Live Segment Notifications

Alerting BBC audiences to live content about topics they're interested in


Can we combine one of the BBC’s greatest assets, world leading live output from linear broadcasting, with a modern digital approach focusing on personalised experiences and mobile devices?

Audience viewing habits for the BBC and others, are moving away from televisions and increasingly towards phones and laptops. This has led to an increase in the popularity of quick, customised, easily consumable content.

We wanted to investigate if we could alert our audiences to such output, live as it is broadcast as well as highlights and moments from previous output. This would mean we could bring relevant content directly to our audience rather than relying on them having to discover it for themselves. The hope is that we could make the most of the BBC's ability to deliver high quality live broadcasting but in a more contemporary way.

What are Live Segment Notifications?

In BBC News, TV & radio, programmes are planned and organised using running orders. These running orders are broken down into stories that correlate to sections of a given programme. This defined structure is particularly clear in programmes such as Newsnight or The Andrew Marr Show. For example, an interview with the health secretary about the NHS.

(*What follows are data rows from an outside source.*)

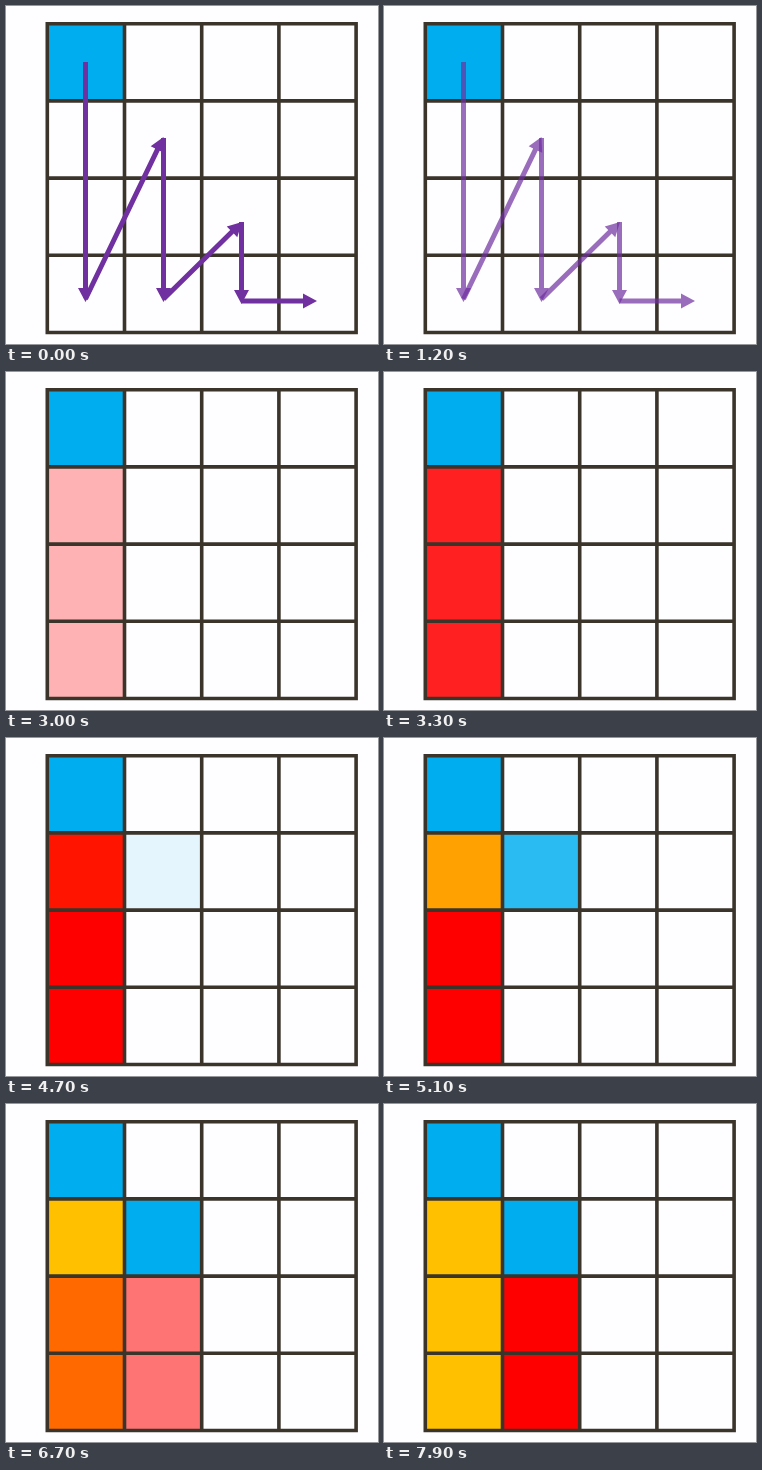
Write an HTML page with a canvas that moves like this. It is 372 px wide and 338 px high and loops after 8 s.

```html
<!DOCTYPE html>
<html lang="en">
<head>
<meta charset="utf-8">
<style>
  html, body { margin: 0; width: 100%; height: 100%; overflow: hidden; background: #fefdff; }
  canvas { display: block; }
</style>
</head>
<body>
<canvas id="stage" width="372" height="338"></canvas>
<script>
const ctx = document.getElementById('stage').getContext('2d');
const LOOP = 8000, STEP = 100, FADE = 750;
const LEFT = 41.3, TOP = 17.7, CELL = 77.2, SIZE = 4 * CELL;
const BLUE = '#00aeef', RED = '#ff0000', YELLOW = '#ffc000';

// [column, row, row count, colour, fade start]
const fills = [
  [0, 0, 1, BLUE, -FADE],
  [0, 1, 3, RED, 2725],
  [0, 1, 1, YELLOW, 4546],
  [1, 1, 1, BLUE, 4546],
  [0, 2, 2, YELLOW, 6304],
  [1, 2, 2, RED, 6304],
];

// [tail x, tail y, tip x, tip y]
const arrows = [
  [79.5, 56, 79.5, 296],
  [79.5, 293, 157.5, 131],
  [157.5, 132, 157.5, 296],
  [157.5, 293, 236, 216],
  [235.5, 216, 235.5, 298],
  [235.5, 295, 311, 295],
];

function fade(t, start) {
  const p = Math.min(1, Math.max(0, (t - start) / FADE));
  return (1 - Math.cos(Math.PI * p)) / 2;
}

function drawArrow([x1, y1, x2, y2]) {
  const length = Math.hypot(x2 - x1, y2 - y1), neck = length - 14;
  ctx.save();
  ctx.translate(x1, y1);
  ctx.rotate(Math.atan2(y2 - y1, x2 - x1));
  ctx.beginPath();
  ctx.moveTo(0, -2.5);
  ctx.lineTo(neck, -2.5);
  ctx.lineTo(neck, -7.5);
  ctx.lineTo(length, 0);
  ctx.lineTo(neck, 7.5);
  ctx.lineTo(neck, 2.5);
  ctx.lineTo(0, 2.5);
  ctx.fill();
  ctx.restore();
}

function drawGrid() {
  ctx.strokeStyle = '#3b342b';
  ctx.lineWidth = 3.6;
  ctx.lineCap = 'square';
  ctx.beginPath();
  for (let i = 0; i <= 4; i++) {
    const x = LEFT + i * CELL, y = TOP + i * CELL;
    ctx.moveTo(x, TOP);
    ctx.lineTo(x, TOP + SIZE);
    ctx.moveTo(LEFT, y);
    ctx.lineTo(LEFT + SIZE, y);
  }
  ctx.stroke();
}

function draw(t) {
  ctx.globalAlpha = 1;
  ctx.fillStyle = '#fefdff';
  ctx.fillRect(0, 0, 372, 338);
  for (const [col, row, rows, color, start] of fills) {
    ctx.globalAlpha = fade(t, start);
    ctx.fillStyle = color;
    ctx.fillRect(LEFT + col * CELL, TOP + row * CELL, CELL, rows * CELL);
  }
  ctx.globalAlpha = 1;
  drawGrid();
  ctx.globalAlpha = 1 - fade(t, 925);
  ctx.fillStyle = '#7030a0';
  arrows.forEach(drawArrow);
}

function tick() {
  const t = performance.now() % LOOP;
  draw(Math.floor(t / STEP) * STEP);
  requestAnimationFrame(tick);
}
tick();
</script>
</body>
</html>
```
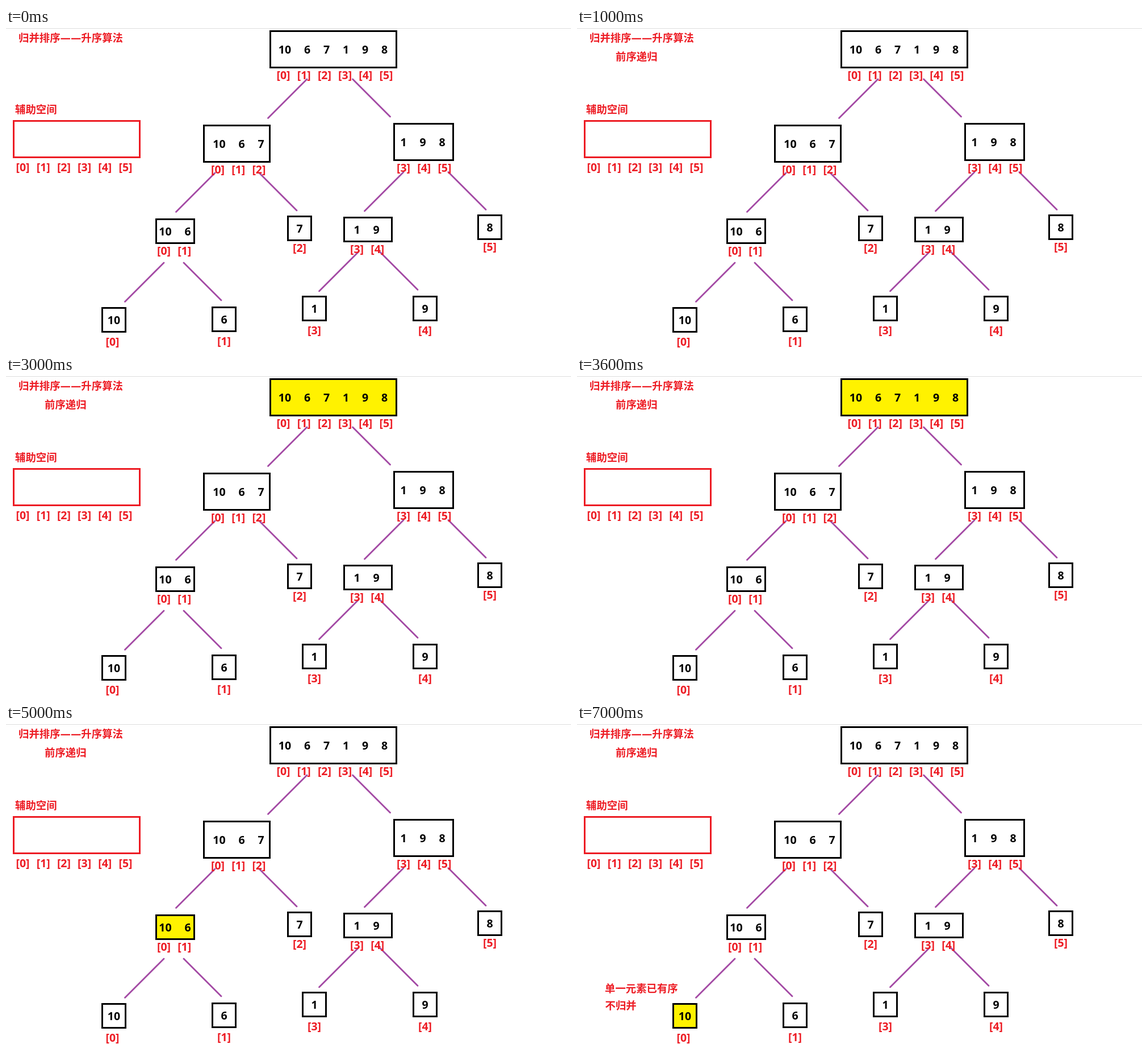
Animation, 995 px wide and 563 px high, one loop 8 s. Source, as an HTML page:

```html
<!DOCTYPE html>
<html lang="zh-CN">
<head>
<meta charset="utf-8">
<style>
  html, body { margin: 0; width: 100%; height: 100%; overflow: hidden; background: #fff; }
  svg { display: block; width: 995px; height: 563px; }
  rect { fill: #fff; stroke: #000; stroke-width: 3; }
  .on { fill: #fff200; }
  path { fill: none; stroke: #a349a4; stroke-width: 2.8; stroke-linecap: round; }
  text { font: bold 19.5px "Open Sans", "Noto Sans", sans-serif; text-anchor: middle; }
  .red { fill: #ed1c24; }
  .cjk { font: bold 18.4px "DejaVu Sans", "Noto Sans CJK SC", "Noto Sans CJK", sans-serif; text-anchor: start; }
</style>
</head>
<body>
<svg id="stage" viewBox="0 0 995 563"></svg>
<script>
const stage = document.getElementById('stage');
const data = [10, 6, 7, 1, 9, 8];

function add(tag, attrs, content = '') {
  const el = document.createElementNS('http://www.w3.org/2000/svg', tag);
  for (const k in attrs) el.setAttribute(k, attrs[k]);
  el.textContent = content;
  return stage.appendChild(el);
}

const box = (x, y, width, height, style = '') => add('rect', { x, y, width, height, style });

// Text is placed by its vertical middle.
const label = (s, x, cy, cls = '') => add('text', { x, y: cy + 7, class: cls }, s);
const red = (s, x, cy) => label(s, x, cy, 'red cjk');

function indices(first, count, x, cy) {
  for (let i = 0; i < count; i++) label(`[${first + i}]`, x + 36.2 * i, cy, 'red');
}

// Key points in preorder: corner of each box; groups also have their width,
// the inset of the first value, and where the two branches start (xl, xr, y).
const layout = [
  [465.5, 5.5, 222, 25.5, 530, 610.5, 90],
  [348.5, 171.5, 116, 27, 368, 446, 255],
  [264.5, 336.5, 67, 16, 278, 313, 413],
  [169.5, 492.5],
  [363.5, 491.5],
  [496.5, 331.5],
  [683.5, 168.5, 104, 16.5, 700, 779, 253.5],
  [595.5, 333.5, 84, 22.5, 620, 659, 394.5],
  [522.5, 472.5],
  [717.5, 472.5],
  [831.5, 329.5]
];
const boxes = [];

function split(first, count, depth) {
  const [x, y, w = 41, inset = w / 2, xl, xr, yb] = layout[boxes.length];
  const h = count > 2 ? 64 : 42;
  boxes.push(box(x, y, w, h));
  if (count > 1) add('path', { d: `M${xl} ${yb}l-68.5 68.5M${xr} ${yb}l66 66` });

  let vx = x + inset;
  const ix = data[first] > 9 ? vx - 2.5 : vx;
  for (const v of data.slice(first, first + count)) {
    label(v, vx, y + h / 2 + 0.5);
    vx += v > 9 ? 39.5 : 34;
  }
  indices(first, count, ix, y + h + (depth < 3 ? 13.8 : 17.3));

  if (count > 1) {
    const half = Math.ceil(count / 2);
    split(first, half, depth + 1);
    split(first + half, count - half, depth + 1);
  }
}

add('path', { d: 'M0 .5H995', style: 'stroke:#dcdcdc;stroke-width:1' });
split(0, data.length, 0);

box(13.5, 163.5, 222, 64, 'stroke:#ed1c24');
indices(0, data.length, 29.5, 245);

red('归并排序——升序算法', 22, 17);
red('辅助空间', 16, 143);
const order = red('前序递归', 68, 49.5);
const notes = [red('单一元素已有序', 49, 464.5), red('不归并', 49.5, 495)];

const show = (el, on) => el.setAttribute('visibility', on ? 'visible' : 'hidden');

function draw(now) {
  const second = Math.floor(now % 8000 / 1000);
  const active = Math.min(second - 3, 3);
  boxes.forEach((b, i) => b.classList.toggle('on', i === active));
  show(order, second >= 1);
  notes.forEach(n => show(n, second >= 7));
}

const start = performance.now();
function tick() {
  draw(performance.now() - start);
  requestAnimationFrame(tick);
}
tick();
</script>
</body>
</html>
```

Live Segment Notifications would involve a member of the production team marking a story as high interest and therefore suitable for a notification when creating a running order. These stories would be picked up by the prototype and a notification to the audience could be scheduled and delivered. A further development would allow individuals to subscribe to topics they have an interest in and would want to be notified about.

How would notifications be delivered?

There are a range of delivery methods available to send notifications to an audience. For the initial prototype they were sent to a BBC Twitter account.

Screenshot of a tweet from the live segment notification Twitter account. Shows a programme description and a Twitter card that links to the programme segment.

Serving notifications via Twitter would allow users to click through and watch the specific story mentioned in the tweet.

The notifications could contain information about the piece of content and a link to view the story. The point in time the user clicks the link would determine what they are shown. If clicked before the story is broadcast, the user would be taken to a live stream of the programme and could watch the story from there. However, if they click the notification after the story has aired, they will be shown a catch-up player starting from the story in question.

Where are we up to?

Currently we have an early prototype to test this concept. Running orders are compiled and stored, notifications can be managed and sent to Twitter automatically or through an internal dashboard, and users can be taken to a webpage where they will be shown the story content in a media player.

However, there is still plenty that we would like to do:

  • Improving timing data: Running orders are complex and can be updated at any stage, which can affect the timing of stories within a programme. The calculation of story in and out cues is something that is still in progress.
  • Personalisation: Topic extraction and tagging of stories would allow audiences to tailor the notifications they were receiving to their interests. It would also allow editorial to get their content in front of interested people more easily.
  • Notification delivery methods: Alternative delivery methods such as SNS push notifications or Twitter direct messages would allow us to bring information directly to users. This is something we know is possible and want to develop further.
  • Notification content: Currently the content of notifications is generated from data in the running order. As there have been no editorial workflow changes at this point in the project, the programme titles and descriptions can be unsuitable or unreadable in some cases. This is something we'd therefore like to improve, either by developing an improved workflow with editorial or finding an alternative way to get those details.


  • We have successfully shown how we can deliver a notification to a user and take them to the relevant content.
  • We still have plenty of ideas around how we could improve the experience and make it more personalised to users.


Love data and code?

We'd like to hear from you.